"Yesterday, I was meeting with a colleague for coffee in DC. It was Friday at the end of week two of the Federal government shutdown, and it was raining hard—flood-warning rain. It was pretty quiet in the coffee shop, but there was quite a bit of traffic out on the streets. My colleague and I were sharing stories about planning for retirement, running a small business, and embracing the different “personalities” in our workplaces. And I was also watching the rain outside the window. Then I saw something that looked odd, maybe even a little nuts. A UPS truck had just passed through the 4-way-stop intersection, and I saw this petite lady waving her arms and shouting at the truck, looking agitated, walking as fast as she could toward the open door on the passenger side of the truck. I saw the truck stop. I saw the driver come to the doorway. I thought: Oh no, he must have cut her off. Oh geez, he must have splashed her at the crosswalk with the giant puddles. Oh boy, she’s really mad and yelling. It didn’t look like this encounter was going to go well at all. I thought: “If I’m the driver, what would I do with this seemingly nutty lady yelling outside my door?” I wondered, too, how often this happens to UPS delivery drivers and how they are trained to handle it. (Given my profession, I have sort of an obsessive interest in customer service exchanges so I kept watching, waiting, wondering....)
And here’s the surprise. This UPS driver came down out of his truck (in the pouring rain, mind you), talked to the lady for a minute with a slight smile on his face, went back into his truck while she continued to stand at the door talking away. He emerged with his electronic clipboard and a package, and had her sign the clipboard. And—as she was signing—I thought: Wow, she just tracked him down to get her package and he’s giving it to her. I didn’t know you could do that! I bet he’s pretty annoyed. But as I continued watching, there was an even bigger surprise: the UPS driver came completely out of the truck with the package in hand, walked the lady all the way back to her car at the corner, waited while she unlocked her doors and popped the trunk, and then he gently put her package into her trunk for her, and said something seemingly kind as he walked back to his truck. Did I mention it was raining—flood-warning rain?

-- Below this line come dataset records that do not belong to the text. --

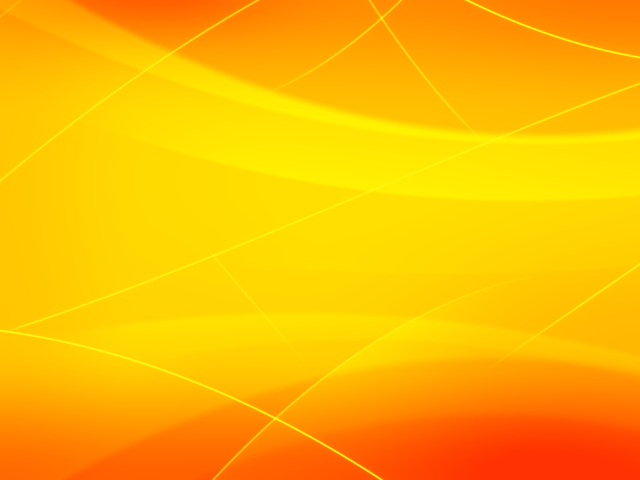
A Shadertoy shader for this background:

```glsl
#define FRAME vec2(4.0 / 3.0, 1.0)
#define LINE_COLOR vec3(1.0, 0.97, 0.08)
#define LINE_WIDTH 0.0016
#define HALO_WIDTH 0.006
#define HALO_GAIN 0.12
#define MID_TONE 0.82
#define TOP_SHADE 0.18
#define BOTTOM_SHADE 0.36

// Parabola: xy = anchor, z = slope at the anchor, w = curvature
float arc(float x, vec4 c) {
    float d = x - c.x;
    return c.y + d * (c.z + c.w * d);
}

// Signed vertical distance above an arc
float above(vec2 p, vec4 c) {
    return p.y - arc(p.x, c);
}

float side(float d, float blur) {
    return smoothstep(-blur, blur, d);
}

// Light that starts at an edge and decays away from it
float sheen(float d, float blur, float reach) {
    return side(d, blur) * exp(-max(d, 0.0) / reach);
}

float glow(vec2 p, vec2 center, vec2 radius) {
    vec2 q = (p - center) / radius;
    return exp(-dot(q, q));
}

// Thin curved ray with a faint halo
float ray(vec2 p, vec4 c, float strength) {
    float slope = c.z + 2.0 * c.w * (p.x - c.x);
    float d = abs(above(p, c)) * inversesqrt(1.0 + slope * slope);
    float pixel = 1.0 / iResolution.y;
    float core = 1.0 - smoothstep(0.0, LINE_WIDTH + pixel, d);
    return strength * (core + HALO_GAIN * exp(-d / HALO_WIDTH));
}

float fadeOut(float x, float start, float end) {
    return 1.0 - smoothstep(start, end, x);
}

// Warmth of the backdrop: 0 is red, 1 is yellow
float backdrop(vec2 p) {
    float tone = MID_TONE + 0.055 * glow(p, vec2(0.75, 0.62), vec2(0.6, 0.25));
    tone -= TOP_SHADE * smoothstep(0.75, 1.05, p.y);
    tone -= BOTTOM_SHADE * fadeOut(p.y, 0.0, 0.28);
    tone -= 0.05 * fadeOut(p.x, 0.0, 0.3);
    tone -= 0.1 * smoothstep(0.6, 1.33, p.x) * fadeOut(p.y, 0.3, 0.6);

    // Dark embers
    tone -= 0.2 * glow(p, vec2(0.33, 1.02), vec2(0.24, 0.09));
    tone -= 0.08 * glow(p, vec2(1.3, 1.0), vec2(0.35, 0.15));
    tone -= 0.09 * glow(p, vec2(1.08, 0.05), vec2(0.25, 0.14));
    return tone;
}

// Sweeping translucent bands
float bands(vec2 p) {
    float upperRim = above(p, vec4(1.128, 0.717, 0.0, 0.294));
    float upperBase = above(p, vec4(1.128, 0.701, 0.0, 0.22));
    float wideBase = above(p, vec4(1.094, 0.5816, 0.0, 0.195));
    float faintBase = above(p, vec4(0.9375, 0.429, 0.0, 0.122));
    float hillTop = above(p, vec4(0.625, 0.347, 0.0, -0.18));
    float hillInner = above(p, vec4(0.747, 0.292, 0.0, -0.24));
    float duskTop = above(p, vec4(1.024, 0.2535, 0.0, -0.32));
    float emberTop = above(p, vec4(1.024, 0.137, 0.0, -0.36));
    float fanEdge = above(p, vec4(0.694, 0.2274, 0.745, -0.65));

    float tone = -0.1 * side(upperRim, 0.012);
    tone += 0.06 * side(-upperRim, 0.012) * side(upperBase, 0.006);
    tone += 0.07 * sheen(wideBase, 0.005, 0.13) * side(-upperRim, 0.012)
          * smoothstep(0.08, 0.6, p.x);
    tone += 0.02 * sheen(faintBase, 0.004, 0.06) * smoothstep(0.4, 0.7, p.x);
    tone += 0.06 * sheen(-hillTop, 0.008, 0.055) * smoothstep(0.05, 0.35, p.x);
    tone -= 0.03 * sheen(-hillInner, 0.008, 0.08) * smoothstep(0.25, 0.5, p.x);
    tone -= 0.08 * side(-duskTop, 0.012);
    tone -= 0.05 * side(-emberTop, 0.014);
    tone += 0.07 * sheen(-fanEdge, 0.003, 0.2) * fadeOut(p.x, 0.7, 1.1);
    return tone;
}

float rays(vec2 p) {
    float x = p.x;
    float light = ray(p, vec4(0.0, 0.623, 0.835, -0.249), 0.65);
    light += ray(p, vec4(0.0, 0.965, 0.8, 0.0), 0.25) * fadeOut(x, 0.0, 0.1);
    light += ray(p, vec4(0.694, 0.882, 0.69, 1.0), 0.6) * smoothstep(0.46, 0.75, x);
    light += ray(p, vec4(0.868, 0.861, -1.294, 1.22), 0.55) * fadeOut(x, 0.92, 1.05);
    light += ray(p, vec4(0.972, 1.0, -0.491, 0.441), 0.95);
    light += ray(p, vec4(0.0, 0.311, -0.13, -0.328), 0.9);
    light += ray(p, vec4(0.694, 0.2274, 0.745, -0.65), 0.55) * fadeOut(x, 0.75, 1.2);
    light += ray(p, vec4(1.333, 0.4497, 0.69, 0.0), 0.75) * smoothstep(0.98, 1.25, x);
    light += ray(p, vec4(0.538, 0.3576, -1.165, 0.0), 0.4)
           * smoothstep(0.42, 0.46, x) * fadeOut(x, 0.52, 0.67);

    // Long diagonal with a slight double bend
    float d = x - 0.769;
    vec2 bent = p + vec2(0.0, 0.055 * d * d * d);
    light += ray(bent, vec4(0.769, 0.6007, 0.417, 0.0), 0.7) * smoothstep(0.0, 0.06, x);
    return clamp(light, 0.0, 1.0);
}

void mainImage(out vec4 fragColor, in vec2 fragCoord) {
    vec2 p = fragCoord / iResolution.xy * FRAME;
    float tone = clamp(backdrop(p) + bands(p), 0.2, 0.95);
    vec3 color = vec3(1.0, tone, 0.005);
    fragColor = vec4(mix(color, LINE_COLOR, rays(p)), 1.0);
}
```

I don’t know the UPS policy on delivering packages to people in cars, or on responding to customers who show up at your truck door. It didn’t matter. This particular service employee did exactly what you and I would hope for. He served her well, when he could have easily made a different choice. He was a human being and a partner to her, his customer, not just a guy dropping off random boxes at doors, ringing the bell and running off. I didn’t know what was in that package, but I imagined it to have been important. And I thought the driver saw that package as important too, something other than a just a random box. I thought he saw it as a need that he could meet, and he met it. That true-connection-to-customer is always a surprise when I see it, because it is rare. A lot of boxes are delivered on time, to the right place, every day; that’s good, basic customer service. What I saw yesterday, that level of customer service caused me to say “WOW.” And it made me wonder, what kind of customer service do I deliver? What kind of customer service does each of us deliver? And shouldn’t we always aim for the “WOW”?"